After the war with the Soviet Union and the subsequent takeover of the country by the Taliban, access to education in Afganistan was limited. Moreover, the education system that was in place in that period was less than adequate. However, since the overthrow of the Taliban in late 2001 and the installment of a more democratic government in Afghanistan, the nation’s education system has seen improvements.
Facts About Education in Afghanistan
- In 2002, after the Taliban were overthrown by a U.S.-led coalition army, it was estimated that only about one million children were attending school. Of that number, the vast majority were boys.
- Prior to 2002, any education that children received was dominated by religion. Children were educated through the Quran and the teachings of Mohammed. Little attention was paid to courses in science, technology or liberal arts.
- Under the Taliban government, girls were pretty much prohibited from obtaining an education. Little education that girls did receive was based on scripture from the Quran, and basic reading and writing skills.
- College enrollment was also minimal while the Taliban controlled Afghanistan. In 2001, only 1% of college-aged students were enrolled in an institution for higher education.
- After the Taliban regime was overthrown, the number of students enrolling in colleges and universities increased. According to USAID (United States Agency for International Development), over 9.2 million students are currently enrolled in a higher education institution, and 39% of those students are female.
- Public and private universities (excluding technical or secondary schools) enroll around 300,000 students. Of that number, about 100,000 are female students.

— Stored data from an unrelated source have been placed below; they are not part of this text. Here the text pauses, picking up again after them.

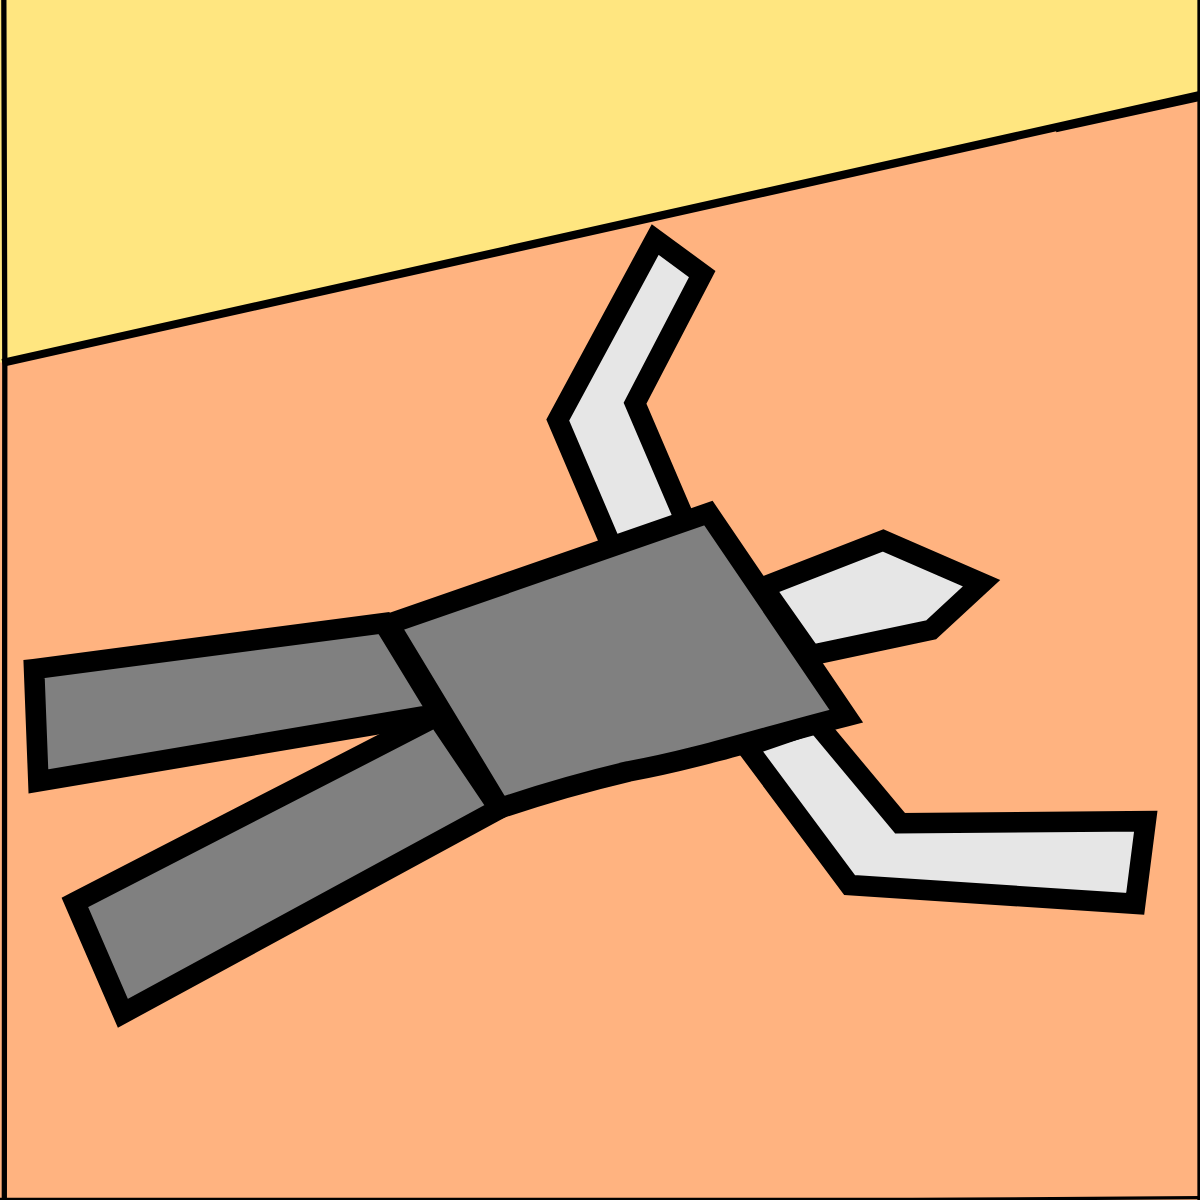
<!DOCTYPE html>
<html lang="en">
<head>
<meta charset="utf-8">
<title>Lying figure</title>
<style>
:root {
  --sky: #ffe680;
  --ground: #ffb380;
  --skin: #e6e6e6;
  --clothes: #808080;
  --ink: #000000;
}
html, body { margin: 0; padding: 0; overflow: hidden; background: var(--ground); }
.artwork { display: block; width: 1200px; height: 1200px; }
.sky { fill: var(--sky); }
.ground { fill: var(--ground); }
.edge { fill: none; stroke: var(--ink); }
.horizon { stroke-width: 3.4; }
.border-left { stroke-width: 2.2; }
.border-thin { stroke-width: 1.4; }
.figure { stroke: var(--ink); stroke-width: 8.6; stroke-linejoin: miter; stroke-miterlimit: 6; }
.skin { fill: var(--skin); }
.clothes { fill: var(--clothes); }
</style>
</head>
<body>
<svg class="artwork" viewBox="0 0 500 500" role="img" aria-label="A simple figure with outstretched arms lying on orange ground under a yellow band">
  <g class="backdrop">
    <rect class="ground" width="500" height="500"/>
    <path class="sky" d="M0 0H500V40L2 151H0Z"/>
    <path class="edge border-left" d="M1.6 0L2 151L1.8 500"/>
    <path class="edge border-thin" d="M499.6 0V500"/>
    <path class="edge border-thin" d="M0 499.8H380L500 499"/>
    <path class="edge horizon" d="M1 151.2L500 39.6"/>
    <path class="edge border-thin" d="M440 54.4L500 41.4"/>
  </g>
  <g class="figure">
    <path class="skin upper-arm" d="M273 99.8L292.6 114.2L264.6 168L286 218L255 228L232.4 175Z"/>
    <path class="skin head" d="M318 244.6L368 225.2L409 243L388 262.4L338 273Z"/>
    <path class="skin lower-arm" d="M311 311L340 301L375 343L477.4 342.2L473 376.6L354 368.8Z"/>
    <path class="clothes upper-leg" d="M14.2 278.8L160 259.6L183 297.4L16 325.6Z"/>
    <path class="clothes lower-leg" d="M31.2 376L182 298.4L208 337L51.2 422.2Z"/>
    <path class="clothes torso" d="M162 260L295.2 213.8L352.6 298.4C322 306 292 316 262 321.4Q234 328 208.4 336.8Z"/>
  </g>
</svg>
</body>
</html>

- Access to education has also increased in recent years. As of 2016-2017, over 119,000 children in rural areas had access to education.
- In recent years, there has also been an emphasis on training and equipping teachers on how best to serve and educate the expanding number of students. USAID has trained over 154,000 teachers. Of that number of educators, over one third are women.
- The American University of Afghanistan (AUAF), the first private, independent, non-profit university in Afghanistan strives to expand educational opportunities for women. Its’ current student body is almost 41% female. This is quite impressive, given Afghanistan’s history of denying education opportunities to women and young girls.
- While the above facts showcase some of the accomplishments that have occurred in Afghanistan in the last 15 years, much work still needs to be done. For example, the overall literacy rate is still sub-par for most of the nation and many students still do not have easy access to schools. Also, many Afghan children cross the border to go to Pakistan so they can be taught in madrassas’, where Islamic fundamentalism is rampant.
Much has improved in the last several years regarding education in Afghanistan. Hopefully, this text will inspire you, the reader, about the necessity and importance of continuing the work of groups like USAID in helping in much-needed areas and countries. With international aid and support, the gains that Afghanistan has made in recent years, in education and in other areas, will not be in vain.
– Raymond Terry